Yet … yet even as she listened to the teachings of Jesus – from Jesus – Martha was distracted. The meal wasn’t going to prepare itself, after all. Plates and cups were not going to make their own way to the table. Bread wasn’t sliced until you sliced it. So Martha did what many of us do when feeling like we’re left on our own to shoulder more than our fair share of the work: She complained to someone about it. In this case, she went to Jesus and asked Him if He didn’t care that Mary had left her to do all the work alone. And Jesus gave an answer that has, more or less, served as Martha’s condemnation ever since:

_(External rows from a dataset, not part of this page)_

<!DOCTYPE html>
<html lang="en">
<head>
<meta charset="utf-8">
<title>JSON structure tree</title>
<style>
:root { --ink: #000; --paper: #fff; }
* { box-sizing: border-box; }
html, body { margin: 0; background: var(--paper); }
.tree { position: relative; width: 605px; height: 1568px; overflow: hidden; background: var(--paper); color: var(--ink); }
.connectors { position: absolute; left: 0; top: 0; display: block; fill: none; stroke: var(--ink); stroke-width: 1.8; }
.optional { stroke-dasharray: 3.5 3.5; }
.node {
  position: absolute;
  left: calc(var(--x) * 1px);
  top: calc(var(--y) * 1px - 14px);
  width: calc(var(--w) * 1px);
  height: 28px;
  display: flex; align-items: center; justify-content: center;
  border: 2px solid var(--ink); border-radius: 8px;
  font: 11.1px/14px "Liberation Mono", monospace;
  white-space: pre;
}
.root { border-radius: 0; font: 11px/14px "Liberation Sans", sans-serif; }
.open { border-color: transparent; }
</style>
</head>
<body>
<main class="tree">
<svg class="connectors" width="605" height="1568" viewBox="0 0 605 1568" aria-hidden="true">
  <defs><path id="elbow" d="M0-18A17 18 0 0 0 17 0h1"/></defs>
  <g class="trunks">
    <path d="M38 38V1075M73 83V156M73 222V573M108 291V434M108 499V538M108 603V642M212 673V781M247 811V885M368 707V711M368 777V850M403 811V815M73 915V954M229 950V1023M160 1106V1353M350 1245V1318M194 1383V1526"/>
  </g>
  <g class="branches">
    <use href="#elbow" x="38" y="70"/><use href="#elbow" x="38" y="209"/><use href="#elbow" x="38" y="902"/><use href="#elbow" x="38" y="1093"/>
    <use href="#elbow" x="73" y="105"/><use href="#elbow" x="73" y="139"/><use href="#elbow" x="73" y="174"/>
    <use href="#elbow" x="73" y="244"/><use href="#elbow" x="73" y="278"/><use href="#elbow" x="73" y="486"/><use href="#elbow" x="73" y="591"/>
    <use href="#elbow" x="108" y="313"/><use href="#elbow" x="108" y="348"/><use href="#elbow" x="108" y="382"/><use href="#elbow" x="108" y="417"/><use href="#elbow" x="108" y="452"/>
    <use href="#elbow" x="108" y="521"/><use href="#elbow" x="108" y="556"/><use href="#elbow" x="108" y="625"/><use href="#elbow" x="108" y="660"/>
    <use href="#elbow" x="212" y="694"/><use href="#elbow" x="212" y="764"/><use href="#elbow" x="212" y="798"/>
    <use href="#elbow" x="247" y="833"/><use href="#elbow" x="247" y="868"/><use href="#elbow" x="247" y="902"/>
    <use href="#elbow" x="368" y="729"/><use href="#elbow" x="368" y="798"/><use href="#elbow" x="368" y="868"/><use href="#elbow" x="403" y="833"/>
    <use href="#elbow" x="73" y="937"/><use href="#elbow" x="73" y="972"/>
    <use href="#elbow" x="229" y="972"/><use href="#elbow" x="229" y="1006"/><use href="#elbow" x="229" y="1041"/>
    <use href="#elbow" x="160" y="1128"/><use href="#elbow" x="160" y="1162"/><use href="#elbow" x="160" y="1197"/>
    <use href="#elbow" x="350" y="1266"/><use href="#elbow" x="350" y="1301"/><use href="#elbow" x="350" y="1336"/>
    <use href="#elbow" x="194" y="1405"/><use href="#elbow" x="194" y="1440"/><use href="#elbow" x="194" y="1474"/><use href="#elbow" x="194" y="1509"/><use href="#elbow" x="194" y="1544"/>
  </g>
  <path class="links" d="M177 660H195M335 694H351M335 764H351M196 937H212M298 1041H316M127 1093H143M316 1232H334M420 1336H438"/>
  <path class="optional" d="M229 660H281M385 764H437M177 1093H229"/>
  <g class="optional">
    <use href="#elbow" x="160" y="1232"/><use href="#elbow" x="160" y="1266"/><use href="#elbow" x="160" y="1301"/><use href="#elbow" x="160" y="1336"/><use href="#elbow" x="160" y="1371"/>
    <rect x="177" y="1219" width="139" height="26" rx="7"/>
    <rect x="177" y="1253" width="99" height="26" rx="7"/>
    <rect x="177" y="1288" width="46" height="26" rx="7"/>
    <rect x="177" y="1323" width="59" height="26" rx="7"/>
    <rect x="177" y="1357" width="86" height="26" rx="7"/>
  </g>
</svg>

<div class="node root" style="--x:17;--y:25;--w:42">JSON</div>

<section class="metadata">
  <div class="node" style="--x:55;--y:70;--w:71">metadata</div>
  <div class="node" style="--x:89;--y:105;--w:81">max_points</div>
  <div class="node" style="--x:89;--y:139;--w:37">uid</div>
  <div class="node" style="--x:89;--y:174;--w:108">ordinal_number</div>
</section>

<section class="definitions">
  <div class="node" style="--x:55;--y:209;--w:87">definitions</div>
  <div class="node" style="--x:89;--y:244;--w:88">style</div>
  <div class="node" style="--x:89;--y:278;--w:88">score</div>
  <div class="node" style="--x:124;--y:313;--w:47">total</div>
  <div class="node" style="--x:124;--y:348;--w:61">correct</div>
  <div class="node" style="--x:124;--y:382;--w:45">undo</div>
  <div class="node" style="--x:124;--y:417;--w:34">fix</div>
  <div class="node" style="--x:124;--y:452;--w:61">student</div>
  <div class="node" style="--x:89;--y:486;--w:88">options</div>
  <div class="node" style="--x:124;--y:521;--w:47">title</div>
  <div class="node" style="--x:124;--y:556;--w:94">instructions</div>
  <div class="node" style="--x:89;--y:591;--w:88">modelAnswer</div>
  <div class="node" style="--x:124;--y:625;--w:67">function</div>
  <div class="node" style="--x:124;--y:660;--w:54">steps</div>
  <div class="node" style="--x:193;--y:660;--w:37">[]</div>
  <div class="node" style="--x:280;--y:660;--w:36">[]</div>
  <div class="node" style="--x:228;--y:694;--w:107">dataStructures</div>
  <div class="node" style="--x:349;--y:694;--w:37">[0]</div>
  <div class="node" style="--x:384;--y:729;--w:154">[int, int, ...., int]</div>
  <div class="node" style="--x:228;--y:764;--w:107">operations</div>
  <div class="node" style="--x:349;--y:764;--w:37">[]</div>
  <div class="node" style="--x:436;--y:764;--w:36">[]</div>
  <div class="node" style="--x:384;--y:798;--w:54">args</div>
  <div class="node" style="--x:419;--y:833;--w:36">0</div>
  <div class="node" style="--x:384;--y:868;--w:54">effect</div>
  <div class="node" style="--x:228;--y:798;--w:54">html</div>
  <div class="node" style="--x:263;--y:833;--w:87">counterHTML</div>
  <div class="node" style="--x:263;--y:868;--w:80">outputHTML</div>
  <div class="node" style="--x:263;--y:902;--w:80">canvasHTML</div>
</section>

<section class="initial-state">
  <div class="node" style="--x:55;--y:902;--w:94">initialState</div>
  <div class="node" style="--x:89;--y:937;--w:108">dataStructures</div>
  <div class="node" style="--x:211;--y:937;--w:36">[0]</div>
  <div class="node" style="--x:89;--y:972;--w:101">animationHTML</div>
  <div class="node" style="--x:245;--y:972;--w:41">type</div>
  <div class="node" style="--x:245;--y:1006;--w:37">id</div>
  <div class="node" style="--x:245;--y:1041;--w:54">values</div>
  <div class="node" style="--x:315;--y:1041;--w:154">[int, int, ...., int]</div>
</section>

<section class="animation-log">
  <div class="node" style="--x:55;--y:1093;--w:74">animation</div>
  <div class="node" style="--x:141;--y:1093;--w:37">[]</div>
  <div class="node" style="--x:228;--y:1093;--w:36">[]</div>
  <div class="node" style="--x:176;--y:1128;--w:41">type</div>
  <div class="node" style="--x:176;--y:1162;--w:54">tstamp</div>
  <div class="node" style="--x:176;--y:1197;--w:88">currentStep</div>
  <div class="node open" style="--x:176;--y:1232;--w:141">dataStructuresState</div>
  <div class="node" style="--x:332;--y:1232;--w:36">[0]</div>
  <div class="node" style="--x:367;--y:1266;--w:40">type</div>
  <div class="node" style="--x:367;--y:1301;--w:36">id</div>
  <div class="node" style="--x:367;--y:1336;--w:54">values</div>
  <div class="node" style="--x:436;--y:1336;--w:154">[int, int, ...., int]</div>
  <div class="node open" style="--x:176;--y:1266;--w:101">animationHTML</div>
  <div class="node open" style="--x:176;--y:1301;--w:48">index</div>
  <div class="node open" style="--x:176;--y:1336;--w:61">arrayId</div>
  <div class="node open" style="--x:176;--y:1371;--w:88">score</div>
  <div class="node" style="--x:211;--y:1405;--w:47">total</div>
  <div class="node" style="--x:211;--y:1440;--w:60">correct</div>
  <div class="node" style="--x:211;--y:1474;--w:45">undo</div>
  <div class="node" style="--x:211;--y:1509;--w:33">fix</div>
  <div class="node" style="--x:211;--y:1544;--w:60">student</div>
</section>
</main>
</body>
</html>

Jesus answered her, “Martha, Martha, you are anxious and troubled about many things. But one thing is needed. And Mary has chosen the good part, which shall not be taken from her.” –Luke 10:41-42 (MEV)
In other words, Mary made the better choice to listen solely to Jesus’ teaching instead of wasting her time on flim-flammy meal preparations. Or so we say with an unspoken “Tsk, tsk” and a pitying shake of our heads in Martha’s direction. And, well, Jesus is right – I mean, it’s Jesus—kind of a waste of time to argue with Him. Besides which, hearing what Jesus has to say is a needful, a necessary thing in the life of a Christ follower.
But Martha’s work wasn’t useless or pointless either, for the service she was providing is spelled out thusly in the original Greek:
Serving – diakonia (in the Greek): serviceable labor, service, assistance; involves compassionate love toward the needy within the Christian community; every business, every calling, so far as its labor benefits other is a diakonia.
Serve – diakoneo (in the Greek, used when Mary asked Jesus in v. 40 if He didn’t care that Mary had left her to serve alone): In its narrowest sense, diakoneo means to wait on a table, serve at dinner. Generally it means to do someone a service, care for someone’s needs. There is an inferred service rendered, bringing advantage to others, to help.
So Martha wasn’t all tied up in pointless busy work – she was working to, well, serve and wait on Jesus and the rest of their guests. She saw a need, and she was doing something practical to meet it. It makes me think of when Jesus said when someone did something like giving a cup of water to a thirsty person it’s like they were giving it to Him.
All that to say: We need to be Mary, but we also need to be Martha. And Jesus didn’t want Martha to be Mary. He wanted Martha – in the midst of her service to Him – not to miss out on what He was doing in the present moment. He wanted her to be present to what He was doing right there and then. It would be okay if supper was late. And like Martha, we need to learn when to stop, when to sit at the feet of Jesus and take in His words. But that doesn’t mean our work is therefore useless. It doesn’t mean Martha was bad. Because hospitality – defined by Merriam-Webster as “generous and friendly treatment of visitors and guests” – is something us church folk need to do. And I, for one, am thankful to each and every person who does it so well, who has made me feel welcomed and seen and known and cared about in the process.
Just my rather lengthy $0.02 on the matter at any rate. Or maybe I’m out to lunch (Ha – kind of a pun there!). And yet … we need to exercise both faith and works. But that’s something to consider for another post, I think.
(P.S. The geek in me could spend waaaay longer on digging into the Greek end of things. Just saying.)